Remarkably, throughout its operational history, Young’s High Bridge had never undergone significant strengthening, modification, or reconstruction. In its present life, the railway line east of the bridge still sees activity; it is utilized for excursions by the Bluegrass Railroad Museum and for railbike adventures. Additionally, the bridge itself occasionally serves as an exhilarating site for bungee jumping events orchestrated by an extreme sports company.
Situated nearby is the Tyrone Bridge, which allows US Route 62 to span the Kentucky River.
The Murphy Toll Bridge Act was enacted by the Kentucky state legislature in 1928, authorizing the State Department of Highways to construct highway bridges throughout Kentucky. The act also permitted the state to issue construction bonds, the costs of which would be recuperated through bridge tolls. Following this act, there was an anticipation that a toll bridge would be built to take the place of the existing Tyrone Ferry.

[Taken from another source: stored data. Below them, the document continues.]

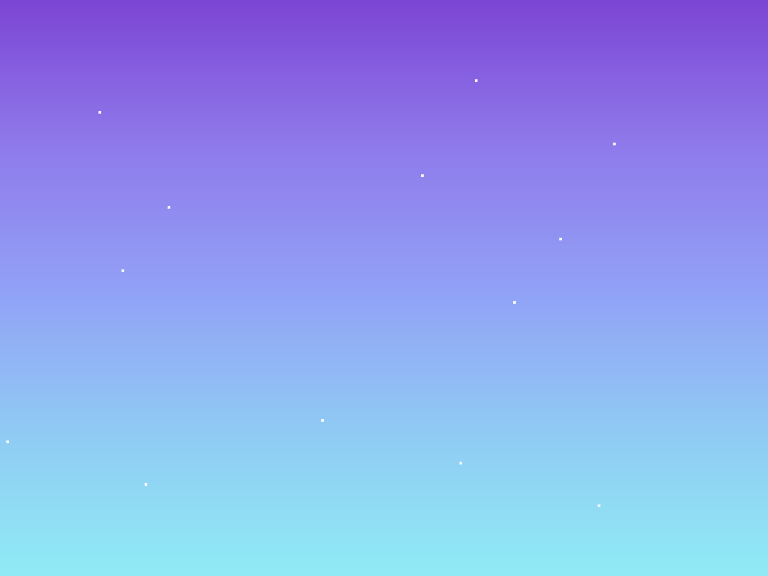
Give the GLSL for this background, as a Shadertoy shader.

```glsl
// A calm twilight sky fading from violet through periwinkle to pale cyan,
// with a few tiny square stars. The sky blends evenly spaced colour stops;
// the stars follow a wrapped stepping sequence with a damped sideways swing.

const vec3 VIOLET     = vec3(0.485, 0.270, 0.830);
const vec3 LAVENDER   = vec3(0.560, 0.475, 0.920);
const vec3 PERIWINKLE = vec3(0.570, 0.630, 0.965);
const vec3 SKY_BLUE   = vec3(0.565, 0.795, 0.955);
const vec3 PALE_CYAN  = vec3(0.565, 0.920, 0.960);
const vec3 STAR_WHITE = vec3(0.98, 0.98, 1.0);

const int STAR_COUNT = 13;
const float UPPER_STARS = 8.0;        // stars above the gap in the sky
const float STAR_HALF_SIZE = 0.0023;  // in canvas heights
const float TAU = 6.2831853;

// Sky colour by depth: 0 at the top, 1 at the bottom
vec3 skyColor(float depth) {
    float s = clamp(depth, 0.0, 1.0) * 4.0;
    vec3 color = mix(VIOLET, LAVENDER, clamp(s, 0.0, 1.0));
    color = mix(color, PERIWINKLE, clamp(s - 1.0, 0.0, 1.0));
    color = mix(color, SKY_BLUE, clamp(s - 2.0, 0.0, 1.0));
    return mix(color, PALE_CYAN, clamp(s - 3.0, 0.0, 1.0));
}

// Star centre in 0..1, measured from the top left
vec2 starCenter(float index) {
    float damping = 1.0 - smoothstep(7.0, 8.0, index);
    float swing = 0.16 * damping * sin(TAU * (index - 2.5) / 6.0);
    float x = fract(0.70 + 0.59 * index + swing);
    float upperDepth = 0.14 + 0.055 * index;
    float lowerDepth = 0.73 + 0.037 * (index - UPPER_STARS);
    return vec2(x, index < UPPER_STARS ? upperDepth : lowerDepth);
}

// Antialiased coverage of a square
float squareMask(vec2 offset, float halfSize, float pixel) {
    float dist = max(abs(offset.x), abs(offset.y)) - halfSize;
    return 1.0 - smoothstep(-0.5 * pixel, 0.5 * pixel, dist);
}

void mainImage(out vec4 fragColor, in vec2 fragCoord) {
    vec2 uv = fragCoord / iResolution.xy;
    vec2 fromTop = vec2(uv.x, 1.0 - uv.y);
    vec2 aspect = vec2(iResolution.x / iResolution.y, 1.0);
    float pixel = 1.0 / iResolution.y;

    // Sky
    vec3 color = skyColor(fromTop.y);

    // Stars
    float stars = 0.0;
    for (int i = 0; i < STAR_COUNT; i++) {
        vec2 offset = (fromTop - starCenter(float(i))) * aspect;
        stars = max(stars, squareMask(offset, STAR_HALF_SIZE, pixel));
    }
    color = mix(color, STAR_WHITE, stars);

    fragColor = vec4(color, 1.0);
}
```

After the act was passed, planning for the new bridge commenced swiftly. By October 1929, the state had declared a proposal for a $25 million bond issue aimed at funding the construction of five major bridges within Kentucky, including one at the Tyrone location. Constructed between 1931 and 1932 by the Virginia Bridge Company, the Tyrone Bridge originally operated as a tolled crossing. This toll system remained in place until it was ceremoniously discontinued on August 25, 1945.
In 2006, the bridge was temporarily closed to facilitate a comprehensive $5.5 million rehabilitation. This extensive project involved the expansion of the bridge deck by two feet to accommodate wider traffic lanes, a complete replacement of the bridge’s surface, and the installation of new railing that matched the bridge’s original design.
In the crisp days of early fall, I traversed Kentucky’s Bluegrass region, camera in hand, to document the impressive bridges arched over the Kentucky River. From the historical breadth of the Camp Nelson Bridge to the engineering triumph of the High Bridge, and from the towering presence of Young’s High Bridge to the functional grace of the Tyrone Bridge, each crossing revealed a chapter of history where human ingenuity met the challenges of nature. These bridges, born from the industrial push of the Gilded Age and the progress promised by the Good Roads Movement, now stand quietly assertive against the changing leaves—a subtle reminder of past ambitions and the timeless flow of the river they span. My photographic journey captured not just the structural grandeur of these crossings, but also the serene beauty of a region where history is written in iron and stone against the canvas of the Kentucky landscape.